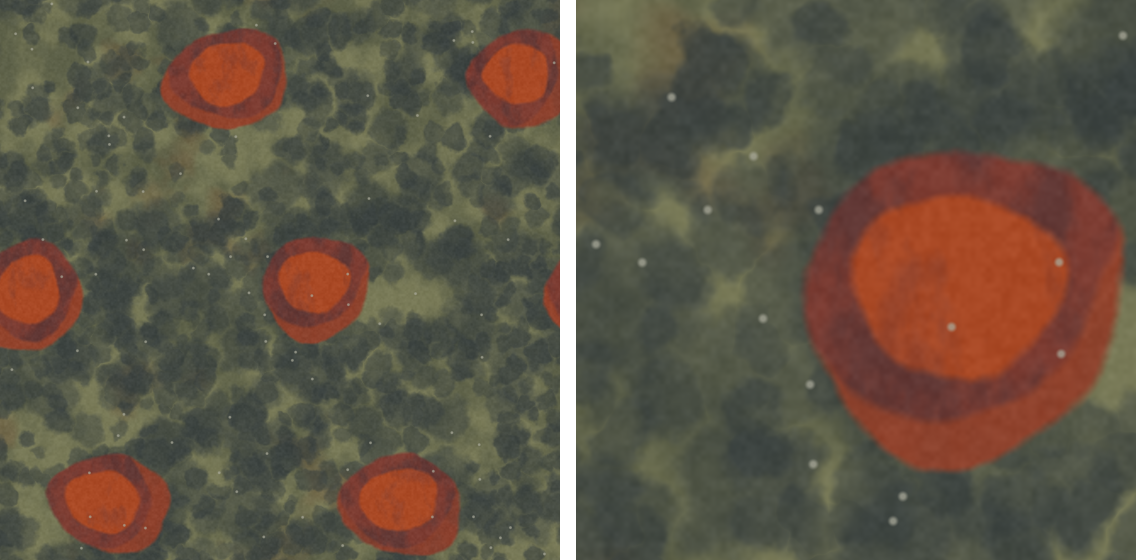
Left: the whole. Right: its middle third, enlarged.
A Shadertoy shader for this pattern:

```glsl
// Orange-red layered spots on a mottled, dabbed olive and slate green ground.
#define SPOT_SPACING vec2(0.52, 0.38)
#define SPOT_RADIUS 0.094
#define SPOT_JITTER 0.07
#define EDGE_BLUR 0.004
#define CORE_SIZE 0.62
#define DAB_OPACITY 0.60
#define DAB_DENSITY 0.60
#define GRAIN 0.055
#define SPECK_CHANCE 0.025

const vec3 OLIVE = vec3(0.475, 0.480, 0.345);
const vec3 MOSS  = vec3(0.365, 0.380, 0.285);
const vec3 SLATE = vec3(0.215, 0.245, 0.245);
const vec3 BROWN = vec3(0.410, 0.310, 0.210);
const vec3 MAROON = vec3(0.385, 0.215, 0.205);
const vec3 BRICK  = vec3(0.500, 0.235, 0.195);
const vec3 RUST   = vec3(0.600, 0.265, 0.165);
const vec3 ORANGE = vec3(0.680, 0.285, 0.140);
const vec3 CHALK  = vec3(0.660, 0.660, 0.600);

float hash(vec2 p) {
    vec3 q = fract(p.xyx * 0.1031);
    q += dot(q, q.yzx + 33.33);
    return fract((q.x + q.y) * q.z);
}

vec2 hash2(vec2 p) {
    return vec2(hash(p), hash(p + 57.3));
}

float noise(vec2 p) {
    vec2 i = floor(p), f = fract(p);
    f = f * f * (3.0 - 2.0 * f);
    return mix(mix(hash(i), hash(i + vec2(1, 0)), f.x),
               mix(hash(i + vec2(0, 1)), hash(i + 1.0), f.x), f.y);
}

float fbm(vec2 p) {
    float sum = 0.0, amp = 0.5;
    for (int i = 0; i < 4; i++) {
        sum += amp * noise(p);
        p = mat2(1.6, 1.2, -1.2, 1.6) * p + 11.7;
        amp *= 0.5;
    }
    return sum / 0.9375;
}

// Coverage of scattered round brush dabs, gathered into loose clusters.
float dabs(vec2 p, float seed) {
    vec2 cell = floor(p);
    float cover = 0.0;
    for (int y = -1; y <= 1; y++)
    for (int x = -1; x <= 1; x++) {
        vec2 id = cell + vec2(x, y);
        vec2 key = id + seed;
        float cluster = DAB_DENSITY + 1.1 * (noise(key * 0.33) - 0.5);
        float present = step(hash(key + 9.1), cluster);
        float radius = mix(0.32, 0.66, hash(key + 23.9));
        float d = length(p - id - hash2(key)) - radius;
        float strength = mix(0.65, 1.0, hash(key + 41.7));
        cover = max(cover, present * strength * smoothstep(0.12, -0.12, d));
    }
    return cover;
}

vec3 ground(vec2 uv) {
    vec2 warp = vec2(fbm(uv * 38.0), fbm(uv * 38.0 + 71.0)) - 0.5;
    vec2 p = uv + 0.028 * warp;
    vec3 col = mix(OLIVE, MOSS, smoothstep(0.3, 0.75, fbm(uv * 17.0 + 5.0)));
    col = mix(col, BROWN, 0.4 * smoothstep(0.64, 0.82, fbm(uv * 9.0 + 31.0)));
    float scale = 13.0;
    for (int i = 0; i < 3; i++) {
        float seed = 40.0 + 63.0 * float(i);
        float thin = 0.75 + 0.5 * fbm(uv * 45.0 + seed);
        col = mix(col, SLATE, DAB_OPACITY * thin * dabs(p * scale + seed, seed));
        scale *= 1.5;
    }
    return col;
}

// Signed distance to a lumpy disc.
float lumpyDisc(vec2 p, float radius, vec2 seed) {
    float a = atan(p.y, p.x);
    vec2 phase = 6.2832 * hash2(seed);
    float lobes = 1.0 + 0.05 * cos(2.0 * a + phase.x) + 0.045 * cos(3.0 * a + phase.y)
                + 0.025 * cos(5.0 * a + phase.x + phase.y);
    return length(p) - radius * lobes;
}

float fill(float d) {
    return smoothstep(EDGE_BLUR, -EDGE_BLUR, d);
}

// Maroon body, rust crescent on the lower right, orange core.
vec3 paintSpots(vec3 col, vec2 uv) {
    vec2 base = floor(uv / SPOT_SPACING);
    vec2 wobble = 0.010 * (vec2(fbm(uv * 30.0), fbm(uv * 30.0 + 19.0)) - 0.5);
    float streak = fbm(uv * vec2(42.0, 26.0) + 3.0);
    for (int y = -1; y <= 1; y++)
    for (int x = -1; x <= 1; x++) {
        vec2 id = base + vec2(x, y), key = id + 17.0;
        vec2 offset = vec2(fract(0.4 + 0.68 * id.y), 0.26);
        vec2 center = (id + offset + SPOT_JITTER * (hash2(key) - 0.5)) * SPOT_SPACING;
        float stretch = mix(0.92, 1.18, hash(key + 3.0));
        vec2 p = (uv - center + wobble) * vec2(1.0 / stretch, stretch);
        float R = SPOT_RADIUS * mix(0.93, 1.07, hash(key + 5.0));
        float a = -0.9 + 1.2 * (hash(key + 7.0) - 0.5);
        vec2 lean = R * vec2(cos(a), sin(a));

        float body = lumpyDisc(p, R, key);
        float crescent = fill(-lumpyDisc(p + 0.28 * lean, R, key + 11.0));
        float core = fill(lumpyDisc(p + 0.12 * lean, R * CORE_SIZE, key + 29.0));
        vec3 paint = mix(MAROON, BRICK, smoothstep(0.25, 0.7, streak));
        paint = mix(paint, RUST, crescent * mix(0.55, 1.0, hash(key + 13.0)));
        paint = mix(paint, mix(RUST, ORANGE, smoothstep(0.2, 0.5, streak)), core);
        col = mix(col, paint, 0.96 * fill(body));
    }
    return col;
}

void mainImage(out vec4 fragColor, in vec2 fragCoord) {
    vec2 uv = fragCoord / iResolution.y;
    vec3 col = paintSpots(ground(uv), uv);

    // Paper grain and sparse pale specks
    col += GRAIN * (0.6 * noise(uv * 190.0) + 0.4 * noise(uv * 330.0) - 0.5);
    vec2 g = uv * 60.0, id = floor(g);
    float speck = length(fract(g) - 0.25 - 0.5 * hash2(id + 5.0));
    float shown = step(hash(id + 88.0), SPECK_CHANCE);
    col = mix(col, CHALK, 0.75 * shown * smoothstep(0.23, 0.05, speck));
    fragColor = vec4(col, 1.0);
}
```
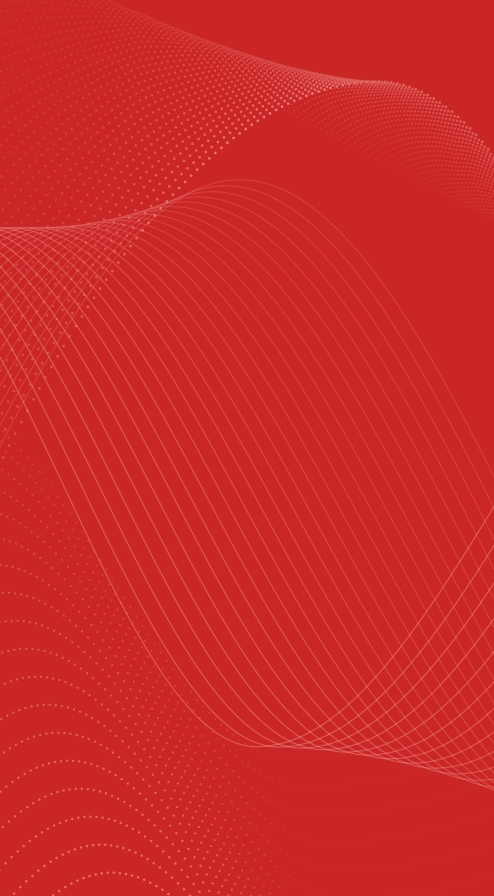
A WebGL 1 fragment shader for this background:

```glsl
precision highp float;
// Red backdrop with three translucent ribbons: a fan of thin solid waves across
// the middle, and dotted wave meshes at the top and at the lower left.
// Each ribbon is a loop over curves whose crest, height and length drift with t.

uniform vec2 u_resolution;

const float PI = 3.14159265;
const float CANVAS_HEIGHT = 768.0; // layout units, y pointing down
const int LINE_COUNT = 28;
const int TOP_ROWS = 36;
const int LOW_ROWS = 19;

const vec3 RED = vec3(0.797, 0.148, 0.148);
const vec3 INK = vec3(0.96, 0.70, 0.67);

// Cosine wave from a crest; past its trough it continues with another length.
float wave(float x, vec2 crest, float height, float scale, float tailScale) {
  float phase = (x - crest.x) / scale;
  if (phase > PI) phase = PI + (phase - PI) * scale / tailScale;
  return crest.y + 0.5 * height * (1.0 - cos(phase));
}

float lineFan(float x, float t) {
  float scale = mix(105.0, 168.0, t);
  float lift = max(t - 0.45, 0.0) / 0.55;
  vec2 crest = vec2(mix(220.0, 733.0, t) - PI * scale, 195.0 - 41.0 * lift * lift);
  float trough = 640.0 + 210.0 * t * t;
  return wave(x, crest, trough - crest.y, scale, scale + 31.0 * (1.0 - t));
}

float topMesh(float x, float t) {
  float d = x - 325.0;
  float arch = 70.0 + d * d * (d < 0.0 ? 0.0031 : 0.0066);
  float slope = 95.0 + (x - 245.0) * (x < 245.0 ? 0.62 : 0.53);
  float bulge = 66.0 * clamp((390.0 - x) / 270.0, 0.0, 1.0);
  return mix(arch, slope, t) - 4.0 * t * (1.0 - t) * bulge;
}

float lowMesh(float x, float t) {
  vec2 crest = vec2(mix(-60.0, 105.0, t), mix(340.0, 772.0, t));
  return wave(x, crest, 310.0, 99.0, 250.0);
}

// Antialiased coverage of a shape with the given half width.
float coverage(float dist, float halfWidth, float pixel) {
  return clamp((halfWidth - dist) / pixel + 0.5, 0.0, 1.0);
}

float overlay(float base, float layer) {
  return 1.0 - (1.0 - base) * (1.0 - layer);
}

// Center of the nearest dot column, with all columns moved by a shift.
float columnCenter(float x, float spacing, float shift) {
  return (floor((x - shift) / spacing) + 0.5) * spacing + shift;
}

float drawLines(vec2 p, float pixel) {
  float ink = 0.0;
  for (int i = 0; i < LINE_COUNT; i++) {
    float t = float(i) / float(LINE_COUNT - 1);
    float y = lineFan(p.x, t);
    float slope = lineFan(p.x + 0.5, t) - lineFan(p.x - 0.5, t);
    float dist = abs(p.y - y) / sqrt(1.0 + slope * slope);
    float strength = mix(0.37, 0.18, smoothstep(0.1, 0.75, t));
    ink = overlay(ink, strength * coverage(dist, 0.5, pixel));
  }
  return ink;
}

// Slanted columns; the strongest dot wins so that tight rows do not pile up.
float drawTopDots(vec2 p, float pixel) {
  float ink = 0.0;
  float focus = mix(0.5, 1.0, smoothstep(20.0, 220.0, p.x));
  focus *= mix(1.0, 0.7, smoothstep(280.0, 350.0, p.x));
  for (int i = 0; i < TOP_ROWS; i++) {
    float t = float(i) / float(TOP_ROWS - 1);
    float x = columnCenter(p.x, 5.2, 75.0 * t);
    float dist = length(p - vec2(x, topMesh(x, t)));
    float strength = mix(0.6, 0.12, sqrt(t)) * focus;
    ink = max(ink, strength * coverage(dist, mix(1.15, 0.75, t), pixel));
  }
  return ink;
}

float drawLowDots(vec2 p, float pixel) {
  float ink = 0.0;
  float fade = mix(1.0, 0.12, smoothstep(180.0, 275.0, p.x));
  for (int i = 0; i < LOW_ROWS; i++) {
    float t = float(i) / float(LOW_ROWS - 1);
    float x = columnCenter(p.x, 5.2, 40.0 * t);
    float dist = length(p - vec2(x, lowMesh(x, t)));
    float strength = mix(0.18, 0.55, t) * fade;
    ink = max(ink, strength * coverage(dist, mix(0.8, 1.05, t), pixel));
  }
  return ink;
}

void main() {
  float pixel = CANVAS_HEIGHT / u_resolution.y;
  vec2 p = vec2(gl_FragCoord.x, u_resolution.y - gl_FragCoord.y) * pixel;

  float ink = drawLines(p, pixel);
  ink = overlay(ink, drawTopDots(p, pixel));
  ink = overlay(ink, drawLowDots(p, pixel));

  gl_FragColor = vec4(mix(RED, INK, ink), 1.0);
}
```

What is required —
For this exercise, find all lines in the records containing the word "strength" and copy them.

Response to the exercise —
        float strength = mix(0.65, 1.0, hash(key + 41.7));
        cover = max(cover, present * strength * smoothstep(0.12, -0.12, d));
    float strength = mix(0.37, 0.18, smoothstep(0.1, 0.75, t));
    ink = overlay(ink, strength * coverage(dist, 0.5, pixel));
    float strength = mix(0.6, 0.12, sqrt(t)) * focus;
    ink = max(ink, strength * coverage(dist, mix(1.15, 0.75, t), pixel));
    float strength = mix(0.18, 0.55, t) * fade;
    ink = max(ink, strength * coverage(dist, mix(0.8, 1.05, t), pixel));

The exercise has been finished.